The tool shop in the village at the Black Country Museum


The 2016 Conference will be held over the weekend of 1-3 April, Friday through to Sunday. (This is the week immediately following Easter, which falls on 27 March.)

The conference hotel will be the Holiday Inn at Walsall and the focus for the conference visits will be the superb Black Country Living Museum. The museum covers a huge site and includes a coal mine, Newcomen steam engine, lime kiln, canal dock, an iron works, historic transport, a fairground, a village street, and many other exhibits, including a rather nice tool shop.

The conference will also include the seventh biennial Mark Rees Memorial Lecture.

Keep these dates free and watch for further news about activities and booking arrangements.

We are delighted to announce that we have recently received a significant donation from the Salaman Family.

Myer Salaman together with other members of the extended family of the late Raphael Salaman have made a generous donation to ensure the longevity of this awards scheme. We can now be confident that research into historic tools and trades will be supported by the society far into the future.

More please!

We would like to invite you too to make a donation to add further to this fund. All donations will be gratefully received, irrespective of how much your budget allows. Research into the history of tools and trades is still offering many opportunities that are yet to be explored and published. Supporting amateur and professional individuals to research and publish material about this wide and fascinating aspect of our heritage is at the core of the Tools and Trades History Society. It is the intention of TATHS, via the Salaman Awards, to publish the results of the research findings of all future recipients of a grant thus making it available to the wider public.

Your donation will help ensure that any successful applicant in future will have all the support that is required for the completion of their intended research. Past recipients have fully used their grants to support study trips, gain photographic material or access specialist advice, equipment etc. Your support will assist in elevating the research of historic tools and trades into the higher position that it deserves.

We look forward to hearing from you - please contact me using the email address below. I will be happy to discuss this proposal further and to receive any donation.

Many thanks,

Jonathan Green-Plumb

Regular readers will have noticed that some of the furniture has been moved about a bit.

In response to feedback I have reduced the number of menus and made the home page give more prominence to the changing activities of the society.

All the familar information is still available; please let me know if you have any comments, questions or suggestions.

The TATHS webmaster

TATHS display

Throughout the year, TATHS members get out and about at some very enjoyable events - country shows, steam fairs, woodland celebrations, that sort of thing. We generally erect a tent and display an assortment of old tools, alongside some of our publications for sale. They are listed on this site, under Future Events.

It's a way of saying to visitors, "These old tools are interesting. Come and have a look and have a natter about them." Many visitors will have a story about a trade their father or grandfather followed. Few can resist the challenge of picking up an intriguing 'watsit' and trying to work out what it was for and how it was used.

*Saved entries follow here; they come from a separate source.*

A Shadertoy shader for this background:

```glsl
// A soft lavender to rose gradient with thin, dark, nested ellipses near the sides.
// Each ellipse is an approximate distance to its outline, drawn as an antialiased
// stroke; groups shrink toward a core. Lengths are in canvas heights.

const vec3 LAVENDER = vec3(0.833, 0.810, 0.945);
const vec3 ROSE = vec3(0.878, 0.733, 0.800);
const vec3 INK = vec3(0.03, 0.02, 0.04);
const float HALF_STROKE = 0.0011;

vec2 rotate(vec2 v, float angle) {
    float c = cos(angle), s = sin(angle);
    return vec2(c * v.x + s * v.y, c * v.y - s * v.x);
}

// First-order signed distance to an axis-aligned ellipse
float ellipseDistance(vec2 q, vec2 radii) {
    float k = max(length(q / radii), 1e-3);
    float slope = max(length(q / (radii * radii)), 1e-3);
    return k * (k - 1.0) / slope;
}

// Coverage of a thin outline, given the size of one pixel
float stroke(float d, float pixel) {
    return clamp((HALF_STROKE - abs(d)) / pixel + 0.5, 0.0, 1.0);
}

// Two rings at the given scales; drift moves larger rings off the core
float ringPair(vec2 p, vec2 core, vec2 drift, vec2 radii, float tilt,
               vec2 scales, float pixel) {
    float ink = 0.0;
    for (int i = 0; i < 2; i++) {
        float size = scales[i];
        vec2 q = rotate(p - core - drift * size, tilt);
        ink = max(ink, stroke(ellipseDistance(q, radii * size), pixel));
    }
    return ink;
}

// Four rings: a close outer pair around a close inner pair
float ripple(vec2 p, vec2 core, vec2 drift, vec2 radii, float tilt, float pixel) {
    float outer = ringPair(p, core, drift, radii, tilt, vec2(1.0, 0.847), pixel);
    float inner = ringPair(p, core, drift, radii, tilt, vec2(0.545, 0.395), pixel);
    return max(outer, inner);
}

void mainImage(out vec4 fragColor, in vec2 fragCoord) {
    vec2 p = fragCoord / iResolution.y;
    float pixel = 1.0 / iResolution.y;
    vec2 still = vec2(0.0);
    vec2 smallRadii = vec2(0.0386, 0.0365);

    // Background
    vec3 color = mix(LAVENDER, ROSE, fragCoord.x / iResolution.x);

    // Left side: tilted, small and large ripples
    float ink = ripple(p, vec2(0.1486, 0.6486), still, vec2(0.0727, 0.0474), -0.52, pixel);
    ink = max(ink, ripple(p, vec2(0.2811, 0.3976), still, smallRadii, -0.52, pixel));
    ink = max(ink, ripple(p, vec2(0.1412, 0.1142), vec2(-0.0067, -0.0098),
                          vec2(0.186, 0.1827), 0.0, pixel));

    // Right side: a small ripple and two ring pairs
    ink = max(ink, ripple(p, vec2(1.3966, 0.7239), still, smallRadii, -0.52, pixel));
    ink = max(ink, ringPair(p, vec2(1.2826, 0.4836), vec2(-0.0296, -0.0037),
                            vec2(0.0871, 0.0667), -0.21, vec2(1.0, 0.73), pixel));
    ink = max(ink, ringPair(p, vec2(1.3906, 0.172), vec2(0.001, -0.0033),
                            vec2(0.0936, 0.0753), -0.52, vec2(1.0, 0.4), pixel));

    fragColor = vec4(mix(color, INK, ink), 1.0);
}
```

If you are thinking of going to any of these events, why not come along as a volunteer on the TATHS stand? You will get in to the event free of charge, you can spend the day chatting about old tools, and you might even learn something yourself, while supporting our charitable objective of educating the general public.

There is always an experienced crew who have enjoyed these events before, but it would be great to get to know some of our newer or shyer members.

So, pick an event near you and contact the organiser mentioned, or email Events Coordinator Mike Rogers on Maybe you have spotted an event near you where a TATHS display would go down well - why not contact Mike and see if we can expand our coverage?


Hand file grinding at Thos Firth c 1900

The manufacture and history of files

Mr Jim Nicholson, one of the few people left in Sheffield who worked in the file cutting trade, will be presenting a talk and slide show on the history of files, to be followed by a question and answer session, at Kelham Island Museum. Mr Nicholson worked for John Bedford's in their Lion Works.

Tuesday 14th JULY 2pm to 3.30pm in the National Fairground Archive, at Kelham Island Museum, Sheffield.